## Exercise
Locate all lines in the data below that hold "brow" and show them.

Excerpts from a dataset
::::::

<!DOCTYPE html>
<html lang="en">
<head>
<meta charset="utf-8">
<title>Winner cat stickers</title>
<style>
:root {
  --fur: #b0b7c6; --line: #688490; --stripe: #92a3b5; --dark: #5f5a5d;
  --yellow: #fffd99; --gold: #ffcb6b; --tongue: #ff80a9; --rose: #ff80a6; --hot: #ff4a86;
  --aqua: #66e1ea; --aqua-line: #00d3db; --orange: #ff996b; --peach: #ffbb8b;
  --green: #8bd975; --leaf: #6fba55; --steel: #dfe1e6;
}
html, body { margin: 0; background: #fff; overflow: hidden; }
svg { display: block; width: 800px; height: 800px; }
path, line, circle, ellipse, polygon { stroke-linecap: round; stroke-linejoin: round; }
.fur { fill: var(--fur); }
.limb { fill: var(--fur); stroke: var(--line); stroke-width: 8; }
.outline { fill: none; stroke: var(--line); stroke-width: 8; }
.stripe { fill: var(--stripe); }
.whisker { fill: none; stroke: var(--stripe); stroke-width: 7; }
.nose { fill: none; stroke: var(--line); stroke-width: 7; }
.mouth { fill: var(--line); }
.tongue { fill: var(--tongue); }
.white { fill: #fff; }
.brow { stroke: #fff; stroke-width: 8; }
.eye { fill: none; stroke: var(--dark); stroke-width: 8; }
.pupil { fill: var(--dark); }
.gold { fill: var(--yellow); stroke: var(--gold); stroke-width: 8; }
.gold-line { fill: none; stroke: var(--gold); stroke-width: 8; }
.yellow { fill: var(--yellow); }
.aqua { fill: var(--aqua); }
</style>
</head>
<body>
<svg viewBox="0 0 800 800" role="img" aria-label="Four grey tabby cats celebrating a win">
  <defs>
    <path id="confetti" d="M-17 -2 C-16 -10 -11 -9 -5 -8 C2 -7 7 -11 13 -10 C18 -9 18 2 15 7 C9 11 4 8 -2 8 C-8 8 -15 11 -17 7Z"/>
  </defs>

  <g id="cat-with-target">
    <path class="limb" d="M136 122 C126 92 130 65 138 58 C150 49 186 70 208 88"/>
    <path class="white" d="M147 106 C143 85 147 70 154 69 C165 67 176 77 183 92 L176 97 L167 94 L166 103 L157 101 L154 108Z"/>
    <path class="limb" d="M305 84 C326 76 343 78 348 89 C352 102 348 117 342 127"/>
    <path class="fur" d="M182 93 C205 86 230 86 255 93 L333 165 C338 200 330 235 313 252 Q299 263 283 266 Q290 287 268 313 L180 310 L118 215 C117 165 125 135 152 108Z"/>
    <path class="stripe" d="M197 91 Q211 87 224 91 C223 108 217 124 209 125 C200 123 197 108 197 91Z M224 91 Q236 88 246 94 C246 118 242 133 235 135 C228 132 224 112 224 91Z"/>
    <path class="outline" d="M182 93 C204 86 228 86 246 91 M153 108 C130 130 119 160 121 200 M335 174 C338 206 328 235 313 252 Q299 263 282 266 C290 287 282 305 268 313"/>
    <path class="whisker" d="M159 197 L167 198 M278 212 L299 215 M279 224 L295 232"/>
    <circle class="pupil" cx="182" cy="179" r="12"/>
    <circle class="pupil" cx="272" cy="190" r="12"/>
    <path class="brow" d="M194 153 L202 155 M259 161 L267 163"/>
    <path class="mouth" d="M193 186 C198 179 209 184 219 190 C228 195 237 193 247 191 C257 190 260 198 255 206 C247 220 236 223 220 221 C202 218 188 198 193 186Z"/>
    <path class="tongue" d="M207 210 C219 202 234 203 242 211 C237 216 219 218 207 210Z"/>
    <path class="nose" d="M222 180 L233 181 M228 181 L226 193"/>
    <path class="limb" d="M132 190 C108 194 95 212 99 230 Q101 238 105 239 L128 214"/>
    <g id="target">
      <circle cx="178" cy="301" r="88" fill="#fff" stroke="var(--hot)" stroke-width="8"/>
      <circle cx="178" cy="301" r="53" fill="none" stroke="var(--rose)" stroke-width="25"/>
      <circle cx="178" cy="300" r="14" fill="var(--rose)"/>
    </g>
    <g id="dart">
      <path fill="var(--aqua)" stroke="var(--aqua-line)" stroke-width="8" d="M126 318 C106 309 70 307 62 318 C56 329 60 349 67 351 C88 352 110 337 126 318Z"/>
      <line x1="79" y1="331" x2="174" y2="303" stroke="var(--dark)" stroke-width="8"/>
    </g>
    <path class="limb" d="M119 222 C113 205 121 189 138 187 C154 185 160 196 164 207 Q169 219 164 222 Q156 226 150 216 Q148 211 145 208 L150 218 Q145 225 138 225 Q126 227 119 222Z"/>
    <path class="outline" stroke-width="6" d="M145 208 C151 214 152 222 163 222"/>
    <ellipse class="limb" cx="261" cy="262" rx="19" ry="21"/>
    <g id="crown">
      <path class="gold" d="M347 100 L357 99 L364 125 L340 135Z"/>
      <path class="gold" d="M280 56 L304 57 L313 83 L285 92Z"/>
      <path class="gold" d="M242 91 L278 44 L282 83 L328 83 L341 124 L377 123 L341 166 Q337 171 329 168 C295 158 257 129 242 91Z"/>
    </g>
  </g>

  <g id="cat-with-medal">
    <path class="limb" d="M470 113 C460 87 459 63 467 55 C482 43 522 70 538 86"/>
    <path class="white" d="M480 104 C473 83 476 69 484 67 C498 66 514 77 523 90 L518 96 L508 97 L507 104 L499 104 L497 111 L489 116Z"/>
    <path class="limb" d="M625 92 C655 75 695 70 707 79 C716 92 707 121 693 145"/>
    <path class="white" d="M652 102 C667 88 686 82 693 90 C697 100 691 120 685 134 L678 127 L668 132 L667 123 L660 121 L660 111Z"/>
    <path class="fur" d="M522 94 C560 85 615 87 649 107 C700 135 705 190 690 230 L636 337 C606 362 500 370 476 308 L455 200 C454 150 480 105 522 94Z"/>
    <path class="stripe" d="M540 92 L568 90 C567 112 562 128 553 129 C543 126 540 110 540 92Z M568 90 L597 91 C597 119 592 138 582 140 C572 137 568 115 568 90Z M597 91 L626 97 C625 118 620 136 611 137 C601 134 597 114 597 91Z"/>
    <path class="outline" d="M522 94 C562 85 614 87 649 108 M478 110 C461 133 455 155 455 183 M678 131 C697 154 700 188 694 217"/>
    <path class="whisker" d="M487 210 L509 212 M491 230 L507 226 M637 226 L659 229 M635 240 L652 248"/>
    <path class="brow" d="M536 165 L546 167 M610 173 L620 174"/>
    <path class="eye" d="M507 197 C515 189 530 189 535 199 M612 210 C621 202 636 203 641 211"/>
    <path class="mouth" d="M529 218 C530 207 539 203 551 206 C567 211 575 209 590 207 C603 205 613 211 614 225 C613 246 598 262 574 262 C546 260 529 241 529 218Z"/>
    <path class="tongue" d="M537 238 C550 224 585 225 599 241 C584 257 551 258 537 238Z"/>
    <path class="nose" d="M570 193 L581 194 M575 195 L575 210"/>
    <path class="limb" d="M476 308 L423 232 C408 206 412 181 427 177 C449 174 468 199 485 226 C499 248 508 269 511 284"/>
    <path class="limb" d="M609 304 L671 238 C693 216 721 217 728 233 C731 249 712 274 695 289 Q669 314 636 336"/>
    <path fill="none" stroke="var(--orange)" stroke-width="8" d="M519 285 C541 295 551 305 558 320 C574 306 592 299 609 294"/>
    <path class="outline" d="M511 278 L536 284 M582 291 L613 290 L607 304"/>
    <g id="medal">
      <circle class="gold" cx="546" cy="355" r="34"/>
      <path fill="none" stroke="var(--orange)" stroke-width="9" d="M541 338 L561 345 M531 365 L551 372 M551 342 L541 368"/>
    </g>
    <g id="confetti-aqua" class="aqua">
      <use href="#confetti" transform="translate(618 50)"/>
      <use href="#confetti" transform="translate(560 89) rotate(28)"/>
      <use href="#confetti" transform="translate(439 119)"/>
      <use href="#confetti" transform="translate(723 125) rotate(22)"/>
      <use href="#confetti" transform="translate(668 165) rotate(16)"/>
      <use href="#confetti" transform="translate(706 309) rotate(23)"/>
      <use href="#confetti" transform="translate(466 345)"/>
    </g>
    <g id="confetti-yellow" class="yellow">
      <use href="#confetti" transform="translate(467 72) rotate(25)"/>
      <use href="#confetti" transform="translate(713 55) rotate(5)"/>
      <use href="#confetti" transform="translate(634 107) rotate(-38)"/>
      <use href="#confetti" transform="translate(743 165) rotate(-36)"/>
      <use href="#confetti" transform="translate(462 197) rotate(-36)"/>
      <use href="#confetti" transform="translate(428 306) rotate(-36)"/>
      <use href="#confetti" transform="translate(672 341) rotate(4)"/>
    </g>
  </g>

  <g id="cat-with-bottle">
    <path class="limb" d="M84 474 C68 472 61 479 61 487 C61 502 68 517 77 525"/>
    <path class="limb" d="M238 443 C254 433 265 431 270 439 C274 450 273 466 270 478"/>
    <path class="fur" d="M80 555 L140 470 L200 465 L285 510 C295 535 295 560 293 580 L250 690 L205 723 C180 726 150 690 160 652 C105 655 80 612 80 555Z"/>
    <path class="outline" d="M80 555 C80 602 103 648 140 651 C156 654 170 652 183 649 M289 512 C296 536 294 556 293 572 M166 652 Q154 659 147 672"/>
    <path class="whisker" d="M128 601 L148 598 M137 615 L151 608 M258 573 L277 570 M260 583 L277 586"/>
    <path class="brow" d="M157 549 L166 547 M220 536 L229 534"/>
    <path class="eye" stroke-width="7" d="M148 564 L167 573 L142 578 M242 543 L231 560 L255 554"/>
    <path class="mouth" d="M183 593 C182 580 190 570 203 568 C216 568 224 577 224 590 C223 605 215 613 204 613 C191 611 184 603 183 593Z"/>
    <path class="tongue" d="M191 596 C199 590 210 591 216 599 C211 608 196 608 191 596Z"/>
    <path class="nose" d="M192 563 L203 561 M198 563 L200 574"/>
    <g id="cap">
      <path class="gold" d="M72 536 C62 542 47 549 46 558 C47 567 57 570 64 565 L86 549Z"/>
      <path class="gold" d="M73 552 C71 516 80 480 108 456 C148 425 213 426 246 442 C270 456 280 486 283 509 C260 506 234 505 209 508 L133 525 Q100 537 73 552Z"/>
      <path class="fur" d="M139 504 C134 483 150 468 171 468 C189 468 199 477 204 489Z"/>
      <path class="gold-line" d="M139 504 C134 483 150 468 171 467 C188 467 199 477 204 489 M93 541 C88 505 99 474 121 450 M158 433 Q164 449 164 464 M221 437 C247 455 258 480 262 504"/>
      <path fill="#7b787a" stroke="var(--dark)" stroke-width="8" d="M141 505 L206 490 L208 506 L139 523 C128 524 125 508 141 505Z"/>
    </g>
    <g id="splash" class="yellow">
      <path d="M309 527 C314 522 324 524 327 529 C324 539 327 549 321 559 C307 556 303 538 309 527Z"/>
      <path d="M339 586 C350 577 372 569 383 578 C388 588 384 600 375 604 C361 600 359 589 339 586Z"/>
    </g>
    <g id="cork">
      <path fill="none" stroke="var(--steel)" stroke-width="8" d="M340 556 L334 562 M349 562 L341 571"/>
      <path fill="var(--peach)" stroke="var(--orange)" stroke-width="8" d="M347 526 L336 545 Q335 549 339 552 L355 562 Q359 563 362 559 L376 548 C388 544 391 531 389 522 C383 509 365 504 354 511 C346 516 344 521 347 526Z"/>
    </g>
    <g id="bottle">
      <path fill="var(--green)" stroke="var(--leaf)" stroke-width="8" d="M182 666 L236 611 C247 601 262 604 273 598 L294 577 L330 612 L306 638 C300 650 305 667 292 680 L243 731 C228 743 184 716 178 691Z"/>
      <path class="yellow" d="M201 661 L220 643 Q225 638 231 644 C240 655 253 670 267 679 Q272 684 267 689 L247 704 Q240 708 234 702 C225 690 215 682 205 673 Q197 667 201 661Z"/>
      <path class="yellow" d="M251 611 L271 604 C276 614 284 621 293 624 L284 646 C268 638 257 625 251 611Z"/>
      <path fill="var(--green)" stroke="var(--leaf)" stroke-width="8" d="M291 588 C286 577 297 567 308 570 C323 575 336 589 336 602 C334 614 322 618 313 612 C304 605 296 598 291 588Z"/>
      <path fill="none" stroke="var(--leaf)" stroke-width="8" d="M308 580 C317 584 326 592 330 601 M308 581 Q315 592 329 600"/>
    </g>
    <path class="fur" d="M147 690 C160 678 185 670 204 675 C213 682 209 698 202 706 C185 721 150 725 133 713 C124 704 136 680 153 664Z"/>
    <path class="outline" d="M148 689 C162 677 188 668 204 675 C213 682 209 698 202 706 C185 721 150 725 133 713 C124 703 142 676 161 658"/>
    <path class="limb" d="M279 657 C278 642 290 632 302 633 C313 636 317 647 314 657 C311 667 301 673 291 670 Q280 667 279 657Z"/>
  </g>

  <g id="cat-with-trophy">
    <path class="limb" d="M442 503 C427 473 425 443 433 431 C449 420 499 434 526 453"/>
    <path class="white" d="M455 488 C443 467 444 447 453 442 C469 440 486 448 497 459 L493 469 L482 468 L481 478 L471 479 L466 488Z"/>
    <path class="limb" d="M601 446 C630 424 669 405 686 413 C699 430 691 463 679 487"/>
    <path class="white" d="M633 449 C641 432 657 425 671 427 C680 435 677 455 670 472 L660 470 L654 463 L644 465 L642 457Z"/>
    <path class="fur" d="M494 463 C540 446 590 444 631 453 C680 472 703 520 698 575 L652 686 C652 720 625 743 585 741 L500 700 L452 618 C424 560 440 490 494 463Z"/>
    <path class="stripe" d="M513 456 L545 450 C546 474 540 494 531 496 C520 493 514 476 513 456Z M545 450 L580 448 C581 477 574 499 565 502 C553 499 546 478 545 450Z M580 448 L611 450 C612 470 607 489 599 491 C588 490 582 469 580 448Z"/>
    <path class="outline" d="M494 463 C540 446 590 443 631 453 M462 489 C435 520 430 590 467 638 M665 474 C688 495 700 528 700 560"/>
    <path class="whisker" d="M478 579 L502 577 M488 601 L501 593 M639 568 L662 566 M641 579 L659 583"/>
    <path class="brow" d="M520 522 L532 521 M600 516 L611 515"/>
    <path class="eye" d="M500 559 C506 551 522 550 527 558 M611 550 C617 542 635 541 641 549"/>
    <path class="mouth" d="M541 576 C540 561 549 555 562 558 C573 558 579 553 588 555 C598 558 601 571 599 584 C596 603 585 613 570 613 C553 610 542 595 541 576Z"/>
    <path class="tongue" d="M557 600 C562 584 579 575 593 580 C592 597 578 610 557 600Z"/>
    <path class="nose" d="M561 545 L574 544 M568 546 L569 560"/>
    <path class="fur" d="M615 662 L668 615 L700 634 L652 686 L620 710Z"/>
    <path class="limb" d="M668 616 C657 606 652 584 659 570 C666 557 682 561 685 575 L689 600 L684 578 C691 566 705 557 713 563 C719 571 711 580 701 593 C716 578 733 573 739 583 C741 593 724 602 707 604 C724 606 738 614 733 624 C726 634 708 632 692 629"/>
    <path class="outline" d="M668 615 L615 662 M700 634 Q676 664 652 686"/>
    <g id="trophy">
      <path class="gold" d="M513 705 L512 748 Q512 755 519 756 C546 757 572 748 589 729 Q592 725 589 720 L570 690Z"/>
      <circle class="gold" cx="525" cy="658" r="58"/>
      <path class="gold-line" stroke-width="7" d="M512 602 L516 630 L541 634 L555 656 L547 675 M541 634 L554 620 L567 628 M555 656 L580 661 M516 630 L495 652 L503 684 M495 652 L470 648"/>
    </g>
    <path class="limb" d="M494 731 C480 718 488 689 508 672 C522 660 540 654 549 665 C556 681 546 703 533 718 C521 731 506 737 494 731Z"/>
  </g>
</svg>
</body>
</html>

::::::

## Written answer
.brow { stroke: #fff; stroke-width: 8; }
    <path class="brow" d="M194 153 L202 155 M259 161 L267 163"/>
    <path class="brow" d="M536 165 L546 167 M610 173 L620 174"/>
    <path class="brow" d="M157 549 L166 547 M220 536 L229 534"/>
    <path class="brow" d="M520 522 L532 521 M600 516 L611 515"/>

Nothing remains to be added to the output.